*PROVIDED INFORMATION:*
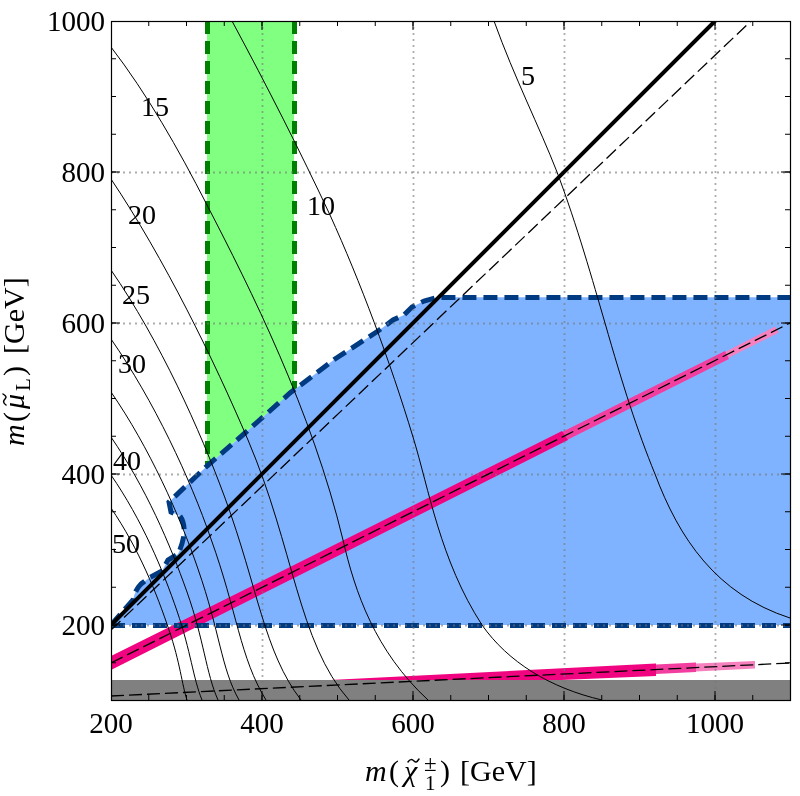
<!DOCTYPE html>
<html lang="en">
<head>
<meta charset="utf-8">
<title>Smuon and chargino mass plane</title>
<style>
:root {
  --ink: #000;
  --paper: #fff;
  --green-fill: #80ff80;
  --green-edge: #008000;
  --blue-fill: #80b3ff;
  --blue-edge: #003a80;
  --pink: #f0047f;
  --pink-mid: #f23f9f;
  --pink-soft: #f780bf;
  --grey: #808080;
  --grid: #777;
}
* { box-sizing: border-box; margin: 0; }
body { background: var(--paper); overflow: hidden; }
.chart {
  position: relative;
  width: 800px;
  height: 796px;
  overflow: hidden;
  color: var(--ink);
  font: 29px/30px "Liberation Serif", "Times New Roman", serif;
}
.plot { position: absolute; inset: 0; display: block; }
.plot text { font-family: "Liberation Serif", "Times New Roman", serif; fill: var(--ink); }
.y-labels, .x-labels { position: absolute; display: grid; }
.y-labels { left: 0; top: 6px; width: 105px; grid-auto-rows: 30px; row-gap: 121px; text-align: right; }
.x-labels { left: 71px; top: 708px; grid-template-columns: repeat(5, 80px); column-gap: 71px; text-align: center; }
.green-area { fill: var(--green-fill); }
.blue-area { fill: var(--blue-fill); }
.green-edge { fill: none; stroke: var(--green-edge); stroke-width: 5; stroke-dasharray: 13 7; }
.blue-edge { fill: none; stroke: var(--blue-edge); stroke-width: 5; stroke-dasharray: 14 7; }
.grid { stroke: var(--grid); stroke-opacity: .6; stroke-width: 1.8; stroke-dasharray: 2 4; }
.band-strong { fill: var(--pink); }
.band-mid { fill: var(--pink-mid); }
.band-soft { fill: var(--pink-soft); }
.contours { fill: none; stroke: var(--ink); stroke-width: 1; }
.guide { stroke: var(--ink); stroke-width: 1.3; stroke-dasharray: 13 5; }
.diagonal { stroke: var(--ink); stroke-width: 4; }
.frame { fill: none; stroke: var(--ink); stroke-width: 1.2; }
.minor { stroke: var(--ink); stroke-width: 10; stroke-dasharray: 1 36.75; }
.major { stroke: var(--ink); stroke-width: 18; stroke-dasharray: 1 150; }
.contour-labels { font-size: 28px; text-anchor: middle; }
.axis-title { font-size: 30px; }
.math { font-style: italic; }
.tilde { fill: none; stroke: var(--ink); stroke-width: 1.5; stroke-linecap: round; }
</style>
</head>
<body>
<main class="chart">
  <svg class="plot" width="800" height="796" viewBox="0 0 800 796" role="img" aria-label="Contour plot of smuon mass against chargino mass with shaded regions">
    <defs>
      <clipPath id="plot-area"><rect x="111" y="21" width="679" height="679"/></clipPath>
      <path id="blue-outline" d="M111 625L133 600Q135 590 141 584L149 578L162 571L168 560L178 554Q182 546 184 535Q185 523 180 516L171 512L169 502L188 484L207 466L245 433L290 393L335 359L378 331L393 320L404 315L412 307L424 301L437 297.500H790"/>
      <path id="tilde" class="tilde" d="M0 2C2 -1 4 -1 6 1S9 2 11 -1"/>
      <g id="horizontal-ticks">
        <line class="minor" x1="110.500" y1="0" x2="790" y2="0"/>
        <line class="major" x1="110.500" y1="0" x2="790" y2="0"/>
      </g>
      <g id="vertical-ticks">
        <line class="minor" x1="0" y1="20.500" x2="0" y2="700"/>
        <line class="major" x1="0" y1="20.500" x2="0" y2="700"/>
      </g>
    </defs>

    <g clip-path="url(#plot-area)">
      <g id="regions">
        <polygon class="green-area" points="207,21 294,21 294,390 207,466"/>
        <path class="green-edge" d="M207.500 21V466M294.500 21V390"/>
        <g class="blue-area">
          <use href="#blue-outline"/>
          <polygon points="111,625 437,297.500 790,297.500 790,625"/>
        </g>
      </g>

      <g id="diagonal-band">
        <polygon class="band-soft" points="725,352 775,326.500 779,332.500 728,358"/>
        <polygon class="band-mid" points="562,432 725,351 729,359 567,440"/>
        <polygon class="band-strong" points="111,656 300,562 562,431 568,440 300,575 111,670"/>
      </g>
      <g id="lower-band">
        <polygon class="band-soft" points="696,663.500 755,661 755,668.500 696,671.500"/>
        <polygon class="band-mid" points="656,664.500 696,662.500 696,672 656,674"/>
        <polygon class="band-strong" points="330,680 450,674 656,663.500 656,676 330,690"/>
      </g>

      <g class="blue-edge">
        <use href="#blue-outline"/>
        <line x1="111" y1="625.500" x2="790" y2="625.500"/>
      </g>
      <rect x="111" y="680" width="679" height="20" fill="var(--grey)"/>

      <g class="grid">
        <path d="M262.500 21V700M413.500 21V700M564.500 21V700M715.500 21V700"/>
        <path d="M111 172.500H790M111 323.500H790M111 474.500H790M111 625.500H790"/>
      </g>

      <g class="contours">
        <path d="M494 21C515 79 539 126 557 172C577 225 593 282 605 323C623 386 637 430 655 474C679 538 716 594 790 618"/>
        <path d="M232 21C268 88 300 151 330 215C360 281 390 361 413 437C429 489 440 560 482 625C508 662 550 688 602 700"/>
        <path d="M111 47C147 94 178 148 207 205C250 288 312 411 343 540C355 592 375 651 428 700"/>
        <path d="M111 179C164 258 214 360 248 440C294 548 298 642 349 700"/>
        <path d="M111 270C160 341 200 430 225 498C258 588 264 652 301 700"/>
        <path d="M111 339C154 401 190 478 211 539C237 611 240 658 266 700"/>
        <path d="M111 392C149 447 180 516 198 569C220 632 221 668 239 700"/>
        <path d="M111 437C146 488 170 544 187 592C204 640 206 673 218 700"/>
        <path d="M111 475C142 520 163 570 177 611C191 652 193 678 202 700"/>
        <path d="M111 508C139 549 157 594 169 630C180 662 182 685 187 700"/>
      </g>

      <line class="diagonal" x1="111" y1="625" x2="715" y2="21"/>
      <g class="guide">
        <line x1="111" y1="630" x2="751" y2="21"/>
        <line x1="111" y1="663" x2="790" y2="323"/>
        <line x1="111" y1="696" x2="790" y2="663"/>
      </g>

      <g id="ticks">
        <use href="#horizontal-ticks" y="21"/>
        <use href="#horizontal-ticks" y="700"/>
        <use href="#vertical-ticks" x="111"/>
        <use href="#vertical-ticks" x="790"/>
      </g>
    </g>
    <rect class="frame" x="111.500" y="21.500" width="679" height="679"/>

    <g class="contour-labels">
      <text x="528" y="85">5</text>
      <text x="321" y="215">10</text>
      <text x="155" y="116">15</text>
      <text x="142" y="224">20</text>
      <text x="136" y="304">25</text>
      <text x="132" y="373">30</text>
      <text x="127" y="470">40</text>
      <text x="126" y="553">50</text>
    </g>

    <g id="x-title" class="axis-title">
      <text class="math" x="365" y="781">m</text>
      <text x="389" y="781">(</text>
      <text class="math" x="404" y="781">χ</text>
      <use href="#tilde" x="408" y="760"/>
      <text x="425" y="790" font-size="21">1</text>
      <text x="424" y="771" font-size="23">±</text>
      <text x="440" y="781">)</text>
      <text x="460" y="781">[GeV]</text>
    </g>
    <g id="y-title" class="axis-title" transform="translate(24 446) rotate(-90)">
      <text class="math" x="0" y="0">m</text>
      <text x="24" y="0">(</text>
      <text class="math" x="37" y="0">μ</text>
      <use href="#tilde" x="41" y="-20"/>
      <text x="55" y="6" font-size="21">L</text>
      <text x="70" y="0">)</text>
      <text x="92" y="0">[GeV]</text>
    </g>
  </svg>

  <div class="y-labels">
    <span>1000</span><span>800</span><span>600</span><span>400</span><span>200</span>
  </div>
  <div class="x-labels">
    <span>200</span><span>400</span><span>600</span><span>800</span><span>1000</span>
  </div>
</main>
</body>
</html>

*TO DO:*
Where a line of the records holds the word "vertical", copy that line.

*SOLUTION TO THIS PROBLEM:*
      <g id="vertical-ticks">
        <use href="#vertical-ticks" x="111"/>
        <use href="#vertical-ticks" x="790"/>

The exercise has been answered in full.